Nirmala Sitharaman highlighted the direct benefit transfer (DBT) programme “to those who need to get it and get it instantly, being enabled by technology, was one very big way."
The government of India is working on various fronts to spur the economy starting with improving people’s income or in other words pushing more money into their hands particularly those living in the rural parts of the country in order to boost consumption, the Finance Minister Nirmala Sitharaman told The Sunday Express in an interview. This will trigger a virtuous cycle of increased demand and investment, she said, adding that as the “consumption increases, demand increases, investment increases, as a natural course.”
Nirmala Sitharaman highlighted the direct benefit transfer (DBT) programme “to those who need to get it and get it instantly, being enabled by technology, was one very big way,” she said through which the government is enabling people’s access to money. According to the DBT Mission, Rs 3.29 lakh crore were transferred under DBT in 2018-19 under 440 schemes to 129 crore DBT beneficiaries. In FY20 so far, Rs 62.7 k crore has been transferred in more than 48 crore transactions under 439 schemes to 59 crore beneficiaries with estimated gains worth Rs 1.41 lakh crore.
India’s consumer spending will grow from $1.5 trillion currently to nearly $6 trillion by 2030 on the back of income growth from a “bottom of the pyramid economy” to a middle class-led one, World Economic Forum had said in a report in January this year.

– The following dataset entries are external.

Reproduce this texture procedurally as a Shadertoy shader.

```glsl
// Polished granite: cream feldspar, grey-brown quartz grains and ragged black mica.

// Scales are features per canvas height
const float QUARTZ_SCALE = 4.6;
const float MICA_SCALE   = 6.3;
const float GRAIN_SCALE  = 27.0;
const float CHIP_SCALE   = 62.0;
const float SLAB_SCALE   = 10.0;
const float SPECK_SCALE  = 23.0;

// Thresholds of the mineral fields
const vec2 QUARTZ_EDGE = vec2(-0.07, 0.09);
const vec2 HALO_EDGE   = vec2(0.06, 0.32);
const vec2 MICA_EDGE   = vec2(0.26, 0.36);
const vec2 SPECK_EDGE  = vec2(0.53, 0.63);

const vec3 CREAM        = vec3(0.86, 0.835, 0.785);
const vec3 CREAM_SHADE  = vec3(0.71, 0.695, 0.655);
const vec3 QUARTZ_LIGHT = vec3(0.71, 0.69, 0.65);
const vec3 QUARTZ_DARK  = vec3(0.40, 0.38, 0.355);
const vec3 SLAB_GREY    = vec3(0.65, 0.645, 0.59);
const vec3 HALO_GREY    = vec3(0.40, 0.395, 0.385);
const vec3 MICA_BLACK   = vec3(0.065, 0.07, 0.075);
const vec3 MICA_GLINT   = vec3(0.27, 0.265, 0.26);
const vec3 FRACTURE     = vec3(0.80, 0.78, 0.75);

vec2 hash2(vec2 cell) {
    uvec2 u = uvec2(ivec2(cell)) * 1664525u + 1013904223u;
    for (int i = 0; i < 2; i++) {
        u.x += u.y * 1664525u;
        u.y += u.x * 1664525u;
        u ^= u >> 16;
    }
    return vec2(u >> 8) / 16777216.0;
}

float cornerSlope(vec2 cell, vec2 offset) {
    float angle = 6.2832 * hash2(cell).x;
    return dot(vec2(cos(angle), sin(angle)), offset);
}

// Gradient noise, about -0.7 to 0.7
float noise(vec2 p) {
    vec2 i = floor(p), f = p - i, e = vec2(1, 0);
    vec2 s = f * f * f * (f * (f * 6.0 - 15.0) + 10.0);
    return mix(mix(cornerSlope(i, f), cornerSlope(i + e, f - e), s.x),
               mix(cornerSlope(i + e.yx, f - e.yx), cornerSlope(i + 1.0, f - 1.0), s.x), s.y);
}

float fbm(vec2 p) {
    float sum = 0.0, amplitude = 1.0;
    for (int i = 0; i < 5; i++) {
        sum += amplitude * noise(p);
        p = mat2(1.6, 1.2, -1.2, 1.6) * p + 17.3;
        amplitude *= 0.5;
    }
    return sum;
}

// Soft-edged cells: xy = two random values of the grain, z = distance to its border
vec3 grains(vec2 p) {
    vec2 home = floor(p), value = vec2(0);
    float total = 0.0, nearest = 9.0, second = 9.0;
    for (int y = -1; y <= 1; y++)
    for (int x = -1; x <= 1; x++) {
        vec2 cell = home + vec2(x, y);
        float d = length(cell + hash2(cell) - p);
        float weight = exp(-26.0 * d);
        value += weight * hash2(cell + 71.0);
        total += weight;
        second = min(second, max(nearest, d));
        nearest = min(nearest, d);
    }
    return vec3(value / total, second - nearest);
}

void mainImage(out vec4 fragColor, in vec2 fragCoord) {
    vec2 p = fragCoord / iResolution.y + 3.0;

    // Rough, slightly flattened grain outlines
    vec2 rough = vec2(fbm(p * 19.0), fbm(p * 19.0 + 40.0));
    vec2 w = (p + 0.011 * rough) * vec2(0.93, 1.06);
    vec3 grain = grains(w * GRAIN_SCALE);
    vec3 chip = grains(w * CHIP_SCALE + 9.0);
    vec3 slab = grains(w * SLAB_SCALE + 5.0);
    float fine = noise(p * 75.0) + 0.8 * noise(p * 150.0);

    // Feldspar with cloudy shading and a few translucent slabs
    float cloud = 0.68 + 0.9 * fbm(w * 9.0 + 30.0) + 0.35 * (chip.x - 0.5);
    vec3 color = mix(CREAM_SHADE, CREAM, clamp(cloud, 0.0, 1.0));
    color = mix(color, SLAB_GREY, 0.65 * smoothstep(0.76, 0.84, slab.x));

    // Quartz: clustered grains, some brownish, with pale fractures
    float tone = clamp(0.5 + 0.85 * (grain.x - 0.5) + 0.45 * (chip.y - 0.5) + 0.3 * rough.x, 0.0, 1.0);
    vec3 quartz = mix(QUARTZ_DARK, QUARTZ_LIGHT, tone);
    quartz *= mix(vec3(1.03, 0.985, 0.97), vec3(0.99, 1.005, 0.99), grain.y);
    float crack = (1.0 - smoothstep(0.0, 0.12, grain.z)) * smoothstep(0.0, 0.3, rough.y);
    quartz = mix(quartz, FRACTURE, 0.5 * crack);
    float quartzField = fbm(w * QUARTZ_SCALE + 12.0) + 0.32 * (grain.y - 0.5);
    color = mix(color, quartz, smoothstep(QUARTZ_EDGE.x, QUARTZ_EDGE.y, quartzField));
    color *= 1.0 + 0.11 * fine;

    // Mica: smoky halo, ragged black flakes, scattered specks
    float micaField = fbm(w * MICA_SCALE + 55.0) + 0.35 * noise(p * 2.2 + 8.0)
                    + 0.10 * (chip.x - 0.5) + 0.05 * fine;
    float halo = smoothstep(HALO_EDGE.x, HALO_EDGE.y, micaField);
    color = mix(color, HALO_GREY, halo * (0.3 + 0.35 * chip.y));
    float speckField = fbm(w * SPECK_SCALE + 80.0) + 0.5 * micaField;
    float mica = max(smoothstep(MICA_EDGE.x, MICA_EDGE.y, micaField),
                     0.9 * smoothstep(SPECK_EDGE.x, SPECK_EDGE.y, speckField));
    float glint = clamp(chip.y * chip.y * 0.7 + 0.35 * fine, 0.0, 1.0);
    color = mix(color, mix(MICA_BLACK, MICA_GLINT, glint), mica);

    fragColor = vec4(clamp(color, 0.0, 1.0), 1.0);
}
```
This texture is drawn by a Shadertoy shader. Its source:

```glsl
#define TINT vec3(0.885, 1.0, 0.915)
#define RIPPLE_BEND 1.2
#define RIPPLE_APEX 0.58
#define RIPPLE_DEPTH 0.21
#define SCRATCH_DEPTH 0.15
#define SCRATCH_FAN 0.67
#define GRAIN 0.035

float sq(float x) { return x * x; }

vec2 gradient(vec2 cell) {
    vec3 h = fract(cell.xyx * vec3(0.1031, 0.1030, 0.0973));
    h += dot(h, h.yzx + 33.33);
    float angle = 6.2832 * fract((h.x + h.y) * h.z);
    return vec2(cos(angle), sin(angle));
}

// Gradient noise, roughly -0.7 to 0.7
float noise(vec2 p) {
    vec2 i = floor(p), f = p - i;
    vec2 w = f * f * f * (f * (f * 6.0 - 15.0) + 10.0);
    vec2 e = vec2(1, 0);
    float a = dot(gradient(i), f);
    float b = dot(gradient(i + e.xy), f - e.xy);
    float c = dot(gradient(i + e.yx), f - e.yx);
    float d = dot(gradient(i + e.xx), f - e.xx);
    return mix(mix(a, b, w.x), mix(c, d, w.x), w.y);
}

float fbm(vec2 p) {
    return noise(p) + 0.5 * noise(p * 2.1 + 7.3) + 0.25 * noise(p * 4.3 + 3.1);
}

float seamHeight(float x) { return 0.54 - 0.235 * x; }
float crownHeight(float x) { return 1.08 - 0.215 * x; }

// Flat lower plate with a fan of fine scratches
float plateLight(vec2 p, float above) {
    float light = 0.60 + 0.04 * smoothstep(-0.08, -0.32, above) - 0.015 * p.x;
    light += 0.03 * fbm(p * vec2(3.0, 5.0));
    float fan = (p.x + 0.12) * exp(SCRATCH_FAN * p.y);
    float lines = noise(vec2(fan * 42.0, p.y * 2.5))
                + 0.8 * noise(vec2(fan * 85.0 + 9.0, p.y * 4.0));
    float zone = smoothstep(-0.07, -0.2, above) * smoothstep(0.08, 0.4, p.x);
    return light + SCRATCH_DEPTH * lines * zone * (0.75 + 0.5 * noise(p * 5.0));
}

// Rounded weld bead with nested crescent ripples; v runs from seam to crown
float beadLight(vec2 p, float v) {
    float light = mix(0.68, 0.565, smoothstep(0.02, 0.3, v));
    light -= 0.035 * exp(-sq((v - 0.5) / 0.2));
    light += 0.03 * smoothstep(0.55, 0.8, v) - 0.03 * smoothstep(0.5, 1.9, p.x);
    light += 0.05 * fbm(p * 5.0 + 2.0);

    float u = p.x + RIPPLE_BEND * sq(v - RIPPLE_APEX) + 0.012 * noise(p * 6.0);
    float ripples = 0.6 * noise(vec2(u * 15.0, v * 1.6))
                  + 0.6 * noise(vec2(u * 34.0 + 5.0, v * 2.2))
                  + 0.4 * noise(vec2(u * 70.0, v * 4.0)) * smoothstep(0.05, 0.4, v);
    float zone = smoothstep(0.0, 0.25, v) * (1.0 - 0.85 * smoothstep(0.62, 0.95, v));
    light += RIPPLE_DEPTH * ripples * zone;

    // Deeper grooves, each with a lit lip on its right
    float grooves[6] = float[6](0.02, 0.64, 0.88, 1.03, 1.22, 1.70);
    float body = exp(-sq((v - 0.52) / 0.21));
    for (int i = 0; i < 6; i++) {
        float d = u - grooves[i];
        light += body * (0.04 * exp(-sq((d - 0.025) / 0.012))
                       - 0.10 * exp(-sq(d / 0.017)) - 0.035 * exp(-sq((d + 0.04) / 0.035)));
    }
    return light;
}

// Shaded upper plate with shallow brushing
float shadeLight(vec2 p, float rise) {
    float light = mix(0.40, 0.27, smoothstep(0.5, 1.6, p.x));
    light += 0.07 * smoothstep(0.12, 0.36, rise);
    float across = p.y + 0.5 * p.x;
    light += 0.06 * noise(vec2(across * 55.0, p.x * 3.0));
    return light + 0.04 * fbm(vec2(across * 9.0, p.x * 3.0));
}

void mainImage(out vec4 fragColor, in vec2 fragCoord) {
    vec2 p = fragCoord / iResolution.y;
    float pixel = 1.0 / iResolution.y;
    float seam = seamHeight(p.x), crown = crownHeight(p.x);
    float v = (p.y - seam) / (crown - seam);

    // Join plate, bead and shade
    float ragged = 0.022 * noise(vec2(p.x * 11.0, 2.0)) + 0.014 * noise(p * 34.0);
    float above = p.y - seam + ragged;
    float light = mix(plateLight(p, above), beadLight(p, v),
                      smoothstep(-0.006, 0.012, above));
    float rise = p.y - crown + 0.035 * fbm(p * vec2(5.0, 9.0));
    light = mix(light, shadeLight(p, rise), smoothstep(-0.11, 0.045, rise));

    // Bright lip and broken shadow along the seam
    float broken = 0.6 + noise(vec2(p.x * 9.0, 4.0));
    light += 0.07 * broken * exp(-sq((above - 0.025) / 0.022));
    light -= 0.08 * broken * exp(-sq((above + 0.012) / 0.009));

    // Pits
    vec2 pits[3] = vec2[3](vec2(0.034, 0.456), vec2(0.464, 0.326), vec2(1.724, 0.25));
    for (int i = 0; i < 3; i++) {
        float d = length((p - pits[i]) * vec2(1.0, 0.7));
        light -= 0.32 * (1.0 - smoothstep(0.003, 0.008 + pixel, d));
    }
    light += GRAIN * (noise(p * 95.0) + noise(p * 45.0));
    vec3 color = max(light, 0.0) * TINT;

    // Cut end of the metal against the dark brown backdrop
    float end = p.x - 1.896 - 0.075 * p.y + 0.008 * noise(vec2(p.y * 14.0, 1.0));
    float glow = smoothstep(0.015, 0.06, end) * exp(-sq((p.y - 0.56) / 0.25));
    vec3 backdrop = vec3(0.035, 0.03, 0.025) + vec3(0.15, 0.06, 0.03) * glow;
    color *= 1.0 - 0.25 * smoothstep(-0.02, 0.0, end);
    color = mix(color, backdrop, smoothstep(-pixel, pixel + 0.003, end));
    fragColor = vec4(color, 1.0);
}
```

The country is set to become the third-largest consumer market after the US and China. However, there would be societal challenges to be addressed including skill development and employment of the future workforce, rural India’s socio-economic inclusion and need for a healthy and sustainable future for its people.
The government was boosting consumption via public spending on infrastructure to help core industries with instant benefits. The minister said that the demand for industrial material including cement, steel etc., is increased directly or perhaps even directly when the roads get laid, bridges are built, airports and seaports get strengthened and inland waterways are created.
India will see in situ promotion of labour as the government spends more on infrastructure that will have “the ripple effect, I expect, on labour everywhere, rather than concentrated in one place…,” Nirmala Sitharaman said stressing on its “immediate impact on consumption.”